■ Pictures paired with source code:
'''

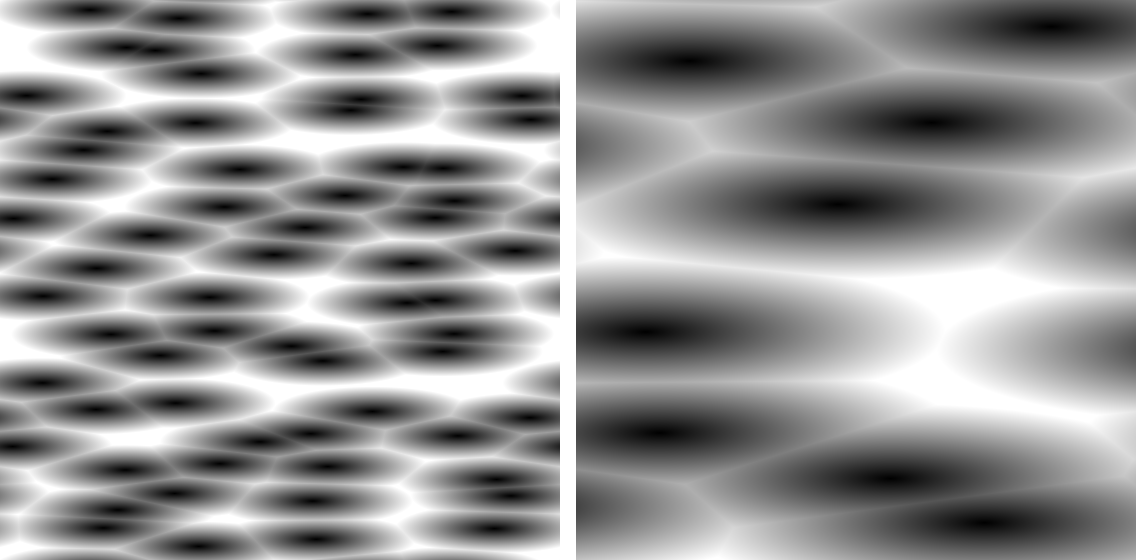
Left, the full canvas; right, a detail of the centre.
This texture is drawn by a WebGL 1 fragment shader. Its source:

```glsl
precision highp float;

uniform vec2 u_resolution;

// Sine-free hash: one pair of random values per cell
vec2 hash2(vec2 cell) {
  vec3 p = fract(cell.xyx * vec3(0.1031, 0.1030, 0.0973));
  p += dot(p, p.yzx + 33.33);
  return fract((p.xx + p.yz) * p.zy);
}

// Distance to the nearest scattered point, wrapping after gridSize cells
float nearestPoint(vec2 position, vec2 gridSize) {
  vec2 cell = floor(position);
  vec2 local = position - cell;
  float nearest = 4.0;
  for (int y = -1; y <= 1; y++) {
    for (int x = -1; x <= 1; x++) {
      vec2 offset = vec2(float(x), float(y));
      vec2 wrapped = mod(cell + offset, gridSize);
      vec2 point = offset + 0.04 + 0.92 * hash2(wrapped + 17.0);
      nearest = min(nearest, length(point - local));
    }
  }
  return nearest;
}

void main() {
  vec2 uv = gl_FragCoord.xy / u_resolution;

  // Wide, low cells stretch the round spots into horizontal ellipses
  vec2 gridSize = vec2(4.0, 16.0);
  float distanceToSpot = nearestPoint(uv * gridSize, gridSize);

  // Linear fade from black centres to clipped white gaps
  float brightness = clamp(1.4 * distanceToSpot, 0.0, 1.0);
  gl_FragColor = vec4(vec3(brightness), 1.0);
}
```
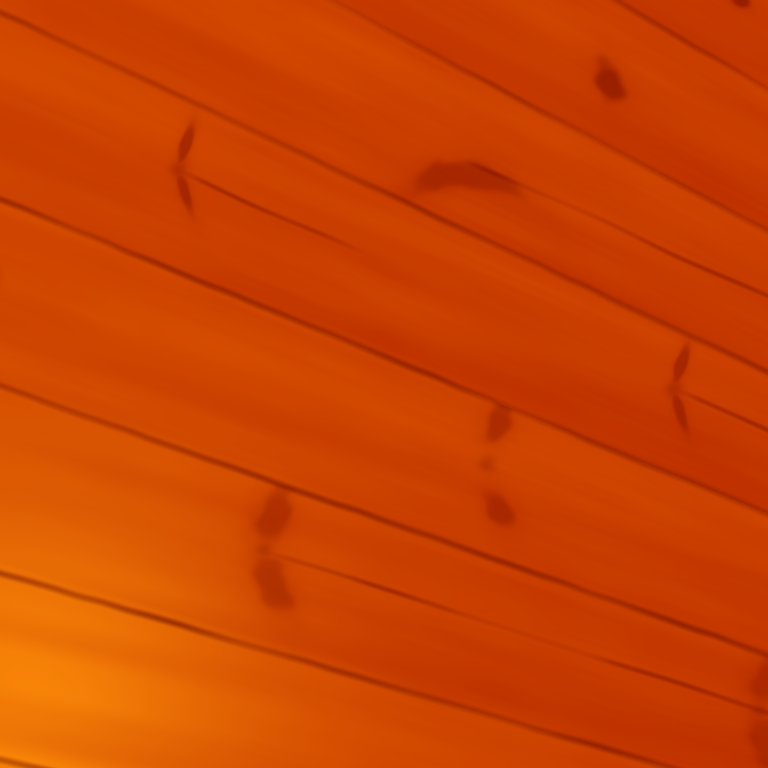
Reproduce this texture procedurally as a Shadertoy shader.

```glsl
// Varnished pine boards in slanted perspective, with knots, pith lines and a warm glow.

// Layout: seams fan out, so both their height and slope change per board.
const float FIRST_SEAM = 0.0156;    // height of seam 0 at the left, from the top
const float FIRST_SLOPE = 0.469;
const float BOARD_HEIGHT = 0.2435;  // at the left edge
const float BOARD_TAPER = 0.0595;   // height lost across the canvas
const float SEAM_WIDTH = 0.0024;
const float SEAM_BLUR = 0.0036;
const float KNOT_SPACING = 0.645;
const float KNOT_LEAN = 0.30;
const float ARCH_BEND = 4.5;
const vec2 GLOW_CENTER = vec2(0.0, 0.06);
const float GLOW_RADIUS = 0.32;

const vec3 SHADE = vec3(0.735, 0.18, 0.0);
const vec3 LIGHT = vec3(0.825, 0.285, 0.0);
const vec3 GLOW = vec3(0.98, 0.53, 0.03);
const vec3 SEAM = vec3(0.45, 0.07, 0.0);
const vec3 KNOT = vec3(0.50, 0.07, 0.0);
const vec3 STAIN = vec3(0.68, 0.14, 0.0);

// Knot style per board: offset along it, lobe spread, lobe half width and height.
const int FIRST_BOARD = -3;
const vec4 KNOTS[7] = vec4[7](
    vec4(0.321, 0.0, 0.014, 0.012),
    vec4(0.149, 0.0, 0.021, 0.031),
    vec4(0.600, 0.0, 0.084, 0.022),
    vec4(0.232, 0.030, 0.009, 0.034),
    vec4(-0.012, 0.058, 0.019, 0.030),
    vec4(0.343, 0.043, 0.025, 0.046),
    vec4(0.680, 0.0, 0.015, 0.010));

float hash(vec2 p) {
    vec3 q = fract(p.xyx * 0.1031);
    q += dot(q, q.yzx + 33.33);
    return fract((q.x + q.y) * q.z);
}

float noise(vec2 p) {
    vec2 i = floor(p), f = fract(p);
    f = f * f * (3.0 - 2.0 * f);
    return mix(mix(hash(i), hash(i + vec2(1, 0)), f.x),
               mix(hash(i + vec2(0, 1)), hash(i + vec2(1, 1)), f.x), f.y);
}

float boardHeight(float x) { return BOARD_HEIGHT - BOARD_TAPER * x; }

// Distance from the top of a board coordinate k at x.
float boardDown(float k, float x) { return FIRST_SEAM + FIRST_SLOPE * x + k * boardHeight(x); }

// Soft band around zero.
float band(float d, float width, float blur) {
    return 1.0 - smoothstep(max(width - blur, 0.0), width + blur, abs(d));
}

// Darkness of a knot (x) and of the stain around it (y); q runs downwards.
vec2 knotMask(vec2 q, vec4 style) {
    bool split = style.y > 0.0;
    if (style.z > 2.0 * style.w) q.y -= ARCH_BEND * q.x * q.x;
    else q.x -= KNOT_LEAN * (split ? abs(q.y) : q.y);
    vec2 lobe = vec2(q.x, split ? abs(q.y) - style.y : q.y);
    float d = length(lobe / style.zw) + 0.35 * (noise(q * 60.0 + 40.0) - 0.5);
    float fill = 1.0 - smoothstep(0.3, 1.2, d);
    float rim = exp(-16.0 * (d - 0.7) * (d - 0.7));
    float core = 0.3 * exp(-dot(q, q) / 0.00012);
    float strength = split ? 0.58 - 10.0 * style.z : 0.78 - 4.0 * style.z;
    return vec2(max(fill * (0.8 + 0.3 * rim) * strength, split ? core : 0.0), exp(-0.7 * d * d));
}

void mainImage(out vec4 fragColor, in vec2 fragCoord) {
    vec2 uv = fragCoord / iResolution.xy;
    float blur = 1.0 / iResolution.y;
    float x = uv.x, down = 1.0 - uv.y;

    // Board coordinates: whole part is the board, fraction runs down across it.
    float height = boardHeight(x);
    float k = (down - boardDown(0.0, x)) / height;
    float board = floor(k), across = k - board;
    vec4 style = KNOTS[clamp(int(board) - FIRST_BOARD, 0, 6)];
    float seed = hash(vec2(board + 20.0, 7.0));

    // Wood tone: slow light falloff, long streaks and blotchy grain.
    float streak = noise(vec2(x * 2.5 + seed * 30.0, k * 7.0 + 50.0 + x * 1.5));
    float grain = noise(vec2(x * 9.0, k * 30.0 + 300.0));
    float blotch = noise(vec2(x * 14.0, k * 6.0 + 90.0));
    float tone = 0.92 - 0.36 * x - 0.34 * smoothstep(0.2, 1.0, across)
               + 0.36 * (streak - 0.5) + 0.10 * (grain - 0.5) + 0.12 * (blotch - 0.5) + 0.16 * (seed - 0.5);
    vec3 color = mix(SHADE, LIGHT, clamp(tone, -0.2, 1.1));
    vec2 toGlow = (uv - GLOW_CENTER) / GLOW_RADIUS;
    float glow = exp(-dot(toGlow, toGlow));
    color = mix(color, GLOW, glow * (0.88 + 0.3 * (streak - 0.5)));

    // Knots along the heart of each board, smaller towards the left edge.
    bool upper = board < 0.0;
    float heart = upper ? 0.74 + 0.085 * board : 0.42;
    float reach = abs(board) > 0.5 ? 1.1 : 0.28;
    float hasPith = mod(board, 2.0) < 0.5 || board == -1.0 ? step(-1.5, board) : 0.0;
    for (int n = 0; n < 2; n++) {
        float center = style.x + float(n) * KNOT_SPACING;
        float along = x - center;
        float scale = smoothstep(-0.1, 0.2, center);
        vec2 q = vec2(along, down - boardDown(board + heart, center));
        vec2 mask = knotMask(q, style * vec4(1.0, vec3(scale)));
        color = mix(color, STAIN, 0.4 * mask.y);
        color = mix(color, KNOT, mask.x);

        // Pith line trailing to the right, broken into darker and fainter runs.
        float wander = heart - (upper ? 0.08 + 0.3 * along : 0.0)
                     + 0.03 * (noise(vec2(x * 9.0, board + 9.0)) - 0.5);
        float trail = smoothstep(0.0, 0.04, along) * (1.0 - smoothstep(0.5 * reach, reach, along));
        float pith = band((across - wander) * height, 0.0016, 0.0032 + blur);
        float runs = smoothstep(0.1, 0.9, noise(vec2(x * 16.0, board + 3.0)));
        color = mix(color, KNOT, hasPith * trail * pith * (0.12 + 0.4 * runs));
    }

    // Seams: a soft groove of uneven depth with a lit bevel on either side.
    float seam = round(k);
    float d = (k - seam) * height * 0.92;
    d += 0.0015 * (noise(vec2(x * 30.0, seam * 3.0 + 60.0)) - 0.5);
    float depth = 0.17 + 0.04 * seam + 0.32 * noise(vec2(x * 9.0, seam * 5.0 + 31.0));
    float bevel = band(d + 0.008, 0.003, 0.004) * glow + 0.15 * band(d - 0.009, 0.004, 0.006);
    color = mix(color, mix(LIGHT, GLOW, 0.2 + 0.8 * glow), 0.5 * bevel);
    color = mix(color, SEAM, depth * band(d, SEAM_WIDTH, SEAM_BLUR + blur));

    fragColor = vec4(clamp(color, 0.0, 1.0), 1.0);
}
```
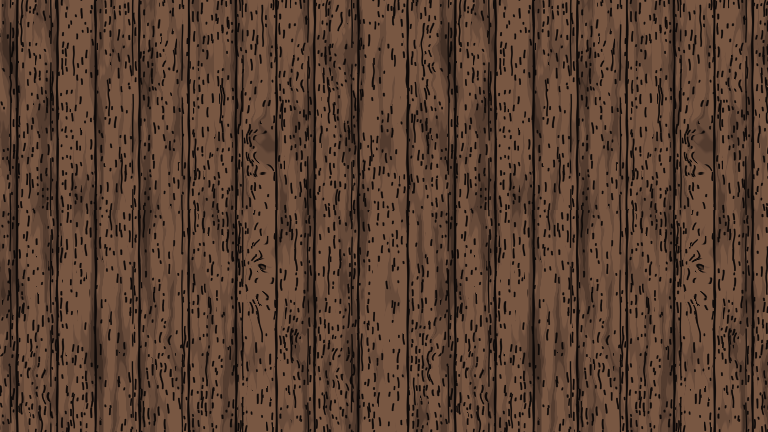
A WebGL 1 fragment shader for this texture:

```glsl
precision highp float;
uniform vec2 u_resolution;

// Lengths are fractions of the canvas height
const float TILE = 1.014;         // side of the repeating square
const float PLANKS = 10.0;        // planks in one tile
const float FIRST_SEAM = 0.037;
const float ROW_JOINT = 0.514;    // height where tiles meet
const float SEAM_HALF = 0.0026;
const float GRAIN_HALF = 0.0021;
const float CRACK_HALF = 0.0018;
const vec2 GRAIN_GRID = vec2(90.0, 46.0);
const vec2 CRACK_GRID = vec2(40.0, 10.0);
const vec2 BLOTCH_GRID = vec2(50.0, 6.0);
const float GRAIN_DENSITY = 0.46;
const float CRACK_DENSITY = 0.26;
const float KNOT_PLANK = 5.0;     // plank with the strongest figure
const float KNOT_HEIGHT = 0.137;
const float KNOT_HALF_WIDTH = 0.62;
const float TAU = 6.28319;

const vec3 LIGHT = vec3(0.47, 0.34, 0.26);
const vec3 MID = vec3(0.40, 0.29, 0.225);
const vec3 SHADOW = vec3(0.32, 0.23, 0.18);
const vec3 DEEP = vec3(0.25, 0.18, 0.14);
const vec3 INK = vec3(0.05, 0.035, 0.03);

vec3 hash3(vec2 p) {
  vec3 q = vec3(dot(p, vec2(12.7, 31.1)), dot(p, vec2(26.9, 18.3)), dot(p, vec2(41.9, 37.1)));
  return fract(sin(q) * 4375.85);
}

// Left edge of a plank, in plank units
float seamAt(float i) {
  return i - 0.09 + 0.115 * cos(TAU * i / 5.0);
}

// Distance to scattered upright dashes that repeat with the grid;
// squeeze undoes the sideways stretch of bent grain
float dashes(vec2 uv, vec2 grid, float density, float squeeze) {
  vec2 p = uv * grid;
  float nearest = 1.0;
  for (int j = -1; j <= 1; j++) {
    for (int i = -1; i <= 1; i++) {
      vec2 cell = floor(p) + vec2(float(i), float(j));
      vec3 r = hash3(mod(cell, grid) + 0.37);
      vec2 d = abs(p - cell - 0.5 - (r.xy - 0.5) * vec2(0.5, 0.8));
      float span = fract(r.z * 37.0);
      d.y = max(d.y - mix(0.05, 0.55, span * span), 0.0);
      float dist = length(d * TILE / grid / vec2(squeeze, 1.0));
      nearest = min(nearest, r.z < density ? dist : 1.0);
    }
  }
  return nearest;
}

// Cellular noise: distance to the nearest scattered point
float cellular(vec2 uv, vec2 grid) {
  vec2 p = uv * grid;
  float nearest = 2.0;
  for (int j = -1; j <= 1; j++) {
    for (int i = -1; i <= 1; i++) {
      vec2 cell = floor(p) + vec2(float(i), float(j));
      nearest = min(nearest, length(cell + hash3(mod(cell, grid) + 5.1).xy - p));
    }
  }
  return nearest;
}

float cover(float dist, float halfWidth, float pixel) {
  return 1.0 - smoothstep(-0.7 * pixel, 0.7 * pixel, dist - halfWidth);
}

void main() {
  float pixel = 1.0 / u_resolution.y;
  vec2 p = gl_FragCoord.xy * pixel;
  vec2 tile = vec2(p.x - FIRST_SEAM, p.y - ROW_JOINT) / TILE;
  float y = fract(tile.y);
  float plankWidth = TILE / PLANKS;

  // Uneven seams; the wobble jumps a little at the row joint
  float x = tile.x * PLANKS;
  x += 0.006 * sin(y * 23.0 + TAU * tile.x * 3.0) + 0.004 * sin(y * 71.0);
  float plank = floor(x) - 1.0;
  for (int k = 0; k <= 1; k++) {
    float candidate = floor(x) + float(k);
    if (seamAt(candidate) <= x) plank = candidate;
  }
  float left = x - seamAt(plank);
  float right = seamAt(plank + 1.0) - x;
  float plankId = mod(plank, PLANKS);
  vec3 trait = hash3(vec2(plankId, 7.3));

  // Grain crowds and ripples around mirrored knots
  float isMain = 1.0 - step(0.5, abs(plankId - KNOT_PLANK));
  float knotY = mix(0.08 + 0.34 * trait.x, KNOT_HEIGHT, isMain);
  float knotSize = mix(0.2 + 1.5 * trait.y * trait.y, 3.2, isMain);
  vec2 toKnot = vec2((left - right) / KNOT_HALF_WIDTH, (abs(fract(y + 0.5) - 0.5) - knotY) / 0.09);
  float knot = knotSize * exp(-dot(toKnot, toKnot));
  float columns = GRAIN_GRID.x / PLANKS;
  float squeeze = max(abs(1.0 - 4.0 * knot * toKnot.x / (KNOT_HALF_WIDTH * columns)), 0.55);
  float wave = 0.1 * sin(y * 61.0 + tile.x * TAU * 7.0) + 0.06 * sin(y * 167.0 - tile.x * TAU * 13.0);
  wave += 0.16 * knot * sin(y * 150.0 + left * 5.0);
  vec2 grain = vec2(x / PLANKS, y);
  grain.x += (wave + knot) / GRAIN_GRID.x;

  // Stepped wood tones: tall blotches and a straight shadow along one edge
  float edge = trait.z < 0.5 ? left : right;
  float bandWidth = 0.08 + 0.26 * trait.y;
  float band = 1.0 - smoothstep(bandWidth - 0.05, bandWidth + 0.05, edge);
  float shade = 0.5 * cellular(grain, BLOTCH_GRID) + 0.08 * trait.x + 0.17 * band;
  shade += 0.03 * sin(y * TAU + plankId * 2.4) + 0.025 * sin(tile.x * TAU * 23.0);
  vec3 color = mix(LIGHT, MID, smoothstep(0.29, 0.33, shade));
  color = mix(color, SHADOW, smoothstep(0.40, 0.44, shade));
  color = mix(color, DEEP, smoothstep(0.54, 0.58, shade));

  // Broken grain and longer cracks
  float patches = 0.1 * sin(y * TAU * 2.0 + trait.y * TAU) + 0.1 * sin(tile.x * TAU * 17.0 + y * 5.0);
  float density = GRAIN_DENSITY + patches + 0.2 * (trait.z - 0.5) + 0.1 * knot;
  float ink = cover(dashes(grain, GRAIN_GRID, density, squeeze), GRAIN_HALF, pixel);
  ink = max(ink, cover(dashes(grain, CRACK_GRID, CRACK_DENSITY, squeeze), CRACK_HALF, pixel));

  // Seams, with a worn second line beside many of them
  float seam = min(left, right) * plankWidth;
  ink = max(ink, cover(seam, SEAM_HALF + 0.0005 * sin(y * 57.0 + plankId), pixel));
  float wear = smoothstep(-0.8, -0.6, sin(y * 31.0 + plankId) + 0.5 * sin(y * 83.0));
  float second = cover(abs((trait.x < 0.5 ? left : right) - 0.15) * plankWidth, 0.6 * SEAM_HALF, pixel);
  ink = max(ink, second * wear * step(0.3, trait.y));

  gl_FragColor = vec4(mix(color, INK, ink), 1.0);
}
```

'''

■ Your instructions:
Which of the lines above hold the string "floor"? Copy each one.

■ Solved problem:
  vec2 cell = floor(position);
    vec2 i = floor(p), f = fract(p);
    float board = floor(k), across = k - board;
      vec2 cell = floor(p) + vec2(float(i), float(j));
      vec2 cell = floor(p) + vec2(float(i), float(j));
  float plank = floor(x) - 1.0;
    float candidate = floor(x) + float(k);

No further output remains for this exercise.